Despite a heavy dump of rain over the long weekend – and more coming this week – meteorologists say the Auckland region still faces a long recovery from its six-month drought.

And those hoping for an end to the region's worst dry spell in a quarter-century won't be happy to hear this month will bring yet more long stretches of rainless weather.

With no clear climate driver predicted over New Zealand throughout winter, forecasters say it's difficult to say what relief the region might get in the medium term.

But, at the end of the season, there's potential for a reverse version of the same system that fuelled Australia's bushfires, and kicked off drought conditions here, to form up and bring some much-needed moisture for spring.


In its latest seasonal outlook, Niwa reported a 71 per cent chance that ENSO-neutral conditions – meaning there was no El Nino or La Nina in the mix to play with our weather – would persist for the next three months.

"When you're looking at multiple months ahead of time, you really want to understand who is at the steering wheel of Mother Nature's car," Niwa forecaster Chris Brandolino said.

"If you can, then you have a pretty good idea about which direction we'll be gravitating toward.

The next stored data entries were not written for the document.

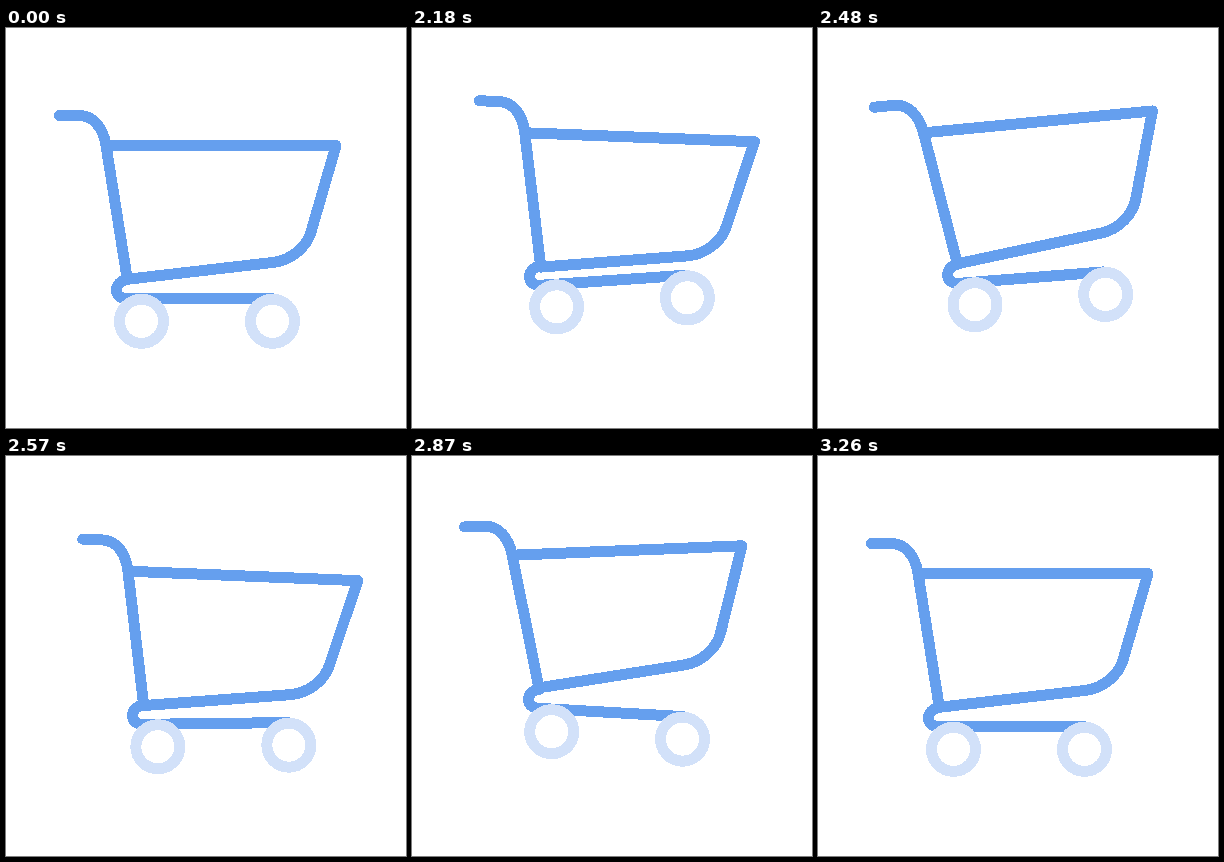
An HTML page for the animation above (3320 ms loop, 400 by 400 pixels).

```html
<!DOCTYPE html>
<html lang="en">
<head>
<meta charset="utf-8">
<title>Shopping cart hop</title>
<style>
  html, body { margin: 0; width: 100%; height: 100%; overflow: hidden; background: #fff; }
  svg { display: block; width: 100%; height: 100%; shape-rendering: crispEdges; }
  path, circle { fill: none; stroke-width: 11; stroke-linecap: round; stroke-linejoin: round; }
  path { stroke: #659fee; }
  circle { stroke: #d2e1f9; }
</style>
</head>
<body>
<svg viewBox="0 0 400 400">
  <g id="cart">
    <path d="M121 251.5C107 254 107 270.7 121 270.7H266"/>
    <path id="basket" d="M53.5 87.5H73C87 87.5 97 99 100 117.5L121.3 251.3L268 234.3C286 232 301 218 305 204L330 117.7H100"/>
    <circle cx="135.5" cy="293.3" r="22"/>
    <circle cx="266.5" cy="293.3" r="22"/>
  </g>
</svg>
<script>
const LOOP = 3320, START = 2030, STEP = 30;
const TAKEOFF = 2090, LANDING = 2585, REST = 3070;
const cart = document.getElementById('cart');
const basket = document.getElementById('basket');

const progress = (t, from, to) => Math.min(1, Math.max(0, (t - from) / (to - from)));
const smooth = u => u * u * (3 - 2 * u);
const hop = (t, from, to) => Math.sin(Math.PI * progress(t, from, to));

// Basket swing: successive turning points as [time, degrees].
const swings = [[1985, 0], [2105, 9.5], [2345, -4.8], [2660, 5], [2780, -6.6], [3150, 0]];

function lean(t) {
  let angle = 0;
  for (let i = 1; i < swings.length; i++) {
    const [from, a] = swings[i - 1], [to, b] = swings[i];
    angle += (b - a) * smooth(progress(t, from, to));
  }
  return angle;
}

function draw(time) {
  const t = time < START ? 0 : START + Math.floor((time - START) / STEP) * STEP;
  const big = hop(t, TAKEOFF, LANDING), small = hop(t, LANDING, REST);
  const x = 31 * smooth(progress(t, TAKEOFF, 2340)) * (1 - progress(t, 2340, 3180)) ** 2;
  const y = -26.8 * big - 18.3 * small;
  const tilt = -7.3 * big + 3.4 * small;
  cart.setAttribute('transform', `translate(${x} ${y}) rotate(${tilt} 135.5 293.3)`);
  basket.setAttribute('transform', `rotate(${lean(t)} 110 262)`);
}

const begin = performance.now();
function tick() {
  draw((performance.now() - begin) % LOOP);
  requestAnimationFrame(tick);
}
tick();
</script>
</body>
</html>
```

"ENSO-neutral means things can be a bit muddy – and the predictability of things becomes more challenging."

As it stood, the same climate conditions that had contributed to dryness over much of New Zealand were expected to influence our weather for at least the first half of the winter season.

Across winter, air pressure was forecast to be higher than normal to the north of, and sometimes over New Zealand.

As a whole, air temperatures were most likely to be above average in the east of the South Island and about equally likely to be near average or above average in all other regions.

Rainfall levels, meanwhile, were most likely to be below normal in the east of both islands, near normal in the west and north of the South Island, and about equally likely to be near normal or below normal in the north and west of the North Island.


At the close of winter, however, came the possibility of an Indian Ocean Dipole (IOD) – a seesaw-like system that typically has three phases - neutral, positive and negative.

In a positive state, it created a temperature difference across the tropical Indian Ocean, with cooler than normal water in the east and warmer than normal water in the west.

Last year brought an IOD that reached one of the most intensely positive states in modern history which, when coupled with an unusual El Nino, set the stage for catastrophic fires across Australia.

Yet the IOD that could form up this year was expected to be negative, potentially bringing rain to typically dry areas of New Zealand.

"The intensity of this IOD is still up in the air – but it doesn't look like it will be as intense, or the polar opposite, of what we saw last year," Brandolino said.

But there was still the chance a negative IOD would embed tropical moisture into weather systems reaching New Zealand – and the country was getting a taste of that with the current downpours.

"So, we can expect that what we're getting [currently] will become more common as we head into spring."

As for drought relief in the short-term, Brandolino didn't have much good news to offer.

"People are going to be saying, 'look at all of this rain'. Well, I can tell you, after this, and a bit rain throughout the week, it's going to go dry again for much of June."

And there was a long way to go to make up a rainfall deficit that was running at 250mm at the start of last week – or top up Auckland dam levels that were still sitting at only 43 per cent of capacity today.

"Getting some rain now is good, obviously. If you're $100,000 in the hole, and you win $20,000 on a scratchie, that's great, but you still need 80,000 bucks."

Auckland's 'bad luck summer'

The run of dry weather that's plunged the upper north into the worst drought seen in the region since 1994 comes down to bad luck, scientists say – but that doesn't mean a warming climate hasn't played a part as well.

The drought has been driven by several factors including persistent, blocking high pressure systems in the northern Tasman Sea and north of the North Island, suppressing rain-bearing weather systems to the south.

There was also a lack of moist, northerly air flows and a persistently positive Southern Annular Mode early in the year which was associated with more tranquil weather in the New Zealand region.

Kiwi climate scientist Dr Luke Harrington said the drought would almost certainly go down as one more severe than simply a one-in-25-year event.

"To have the initial rainfall deficits across the summer requires a certain amount of bad luck, but having a 'bad luck' summer has been made more likely because of climate change," said Harrington, a research fellow in climate extremes at Oxford University's Environmental Change Institute.

Source / Niwa
Source / Niwa

Research he'd carried out with Victoria University's Professor Dave Frame had found that, although there'd been no major changes in average summer rainfall over the last 150 years, the chances of seeing unusual summers had grown higher.

"That means a greater chance of experiencing both wetter-than-normal summers and drier-than-normal summers," he said.

"So once there has been a 'bad luck' dry summer, the next opportunity for some decent rain normally comes from ex-Tropical Cyclones, as summer changes into autumn."

At the same time, there was also evidence suggest that autumn rain wouldn't be there to save the day.

"In fact, some studies suggests the chances of drier-than-average autumns are also becoming more common."

Harrington added that, while the coming months will hopefully bring the needed rain, there remained the risk of drought behaviour emerging in Auckland, as being seen elsewhere in the world.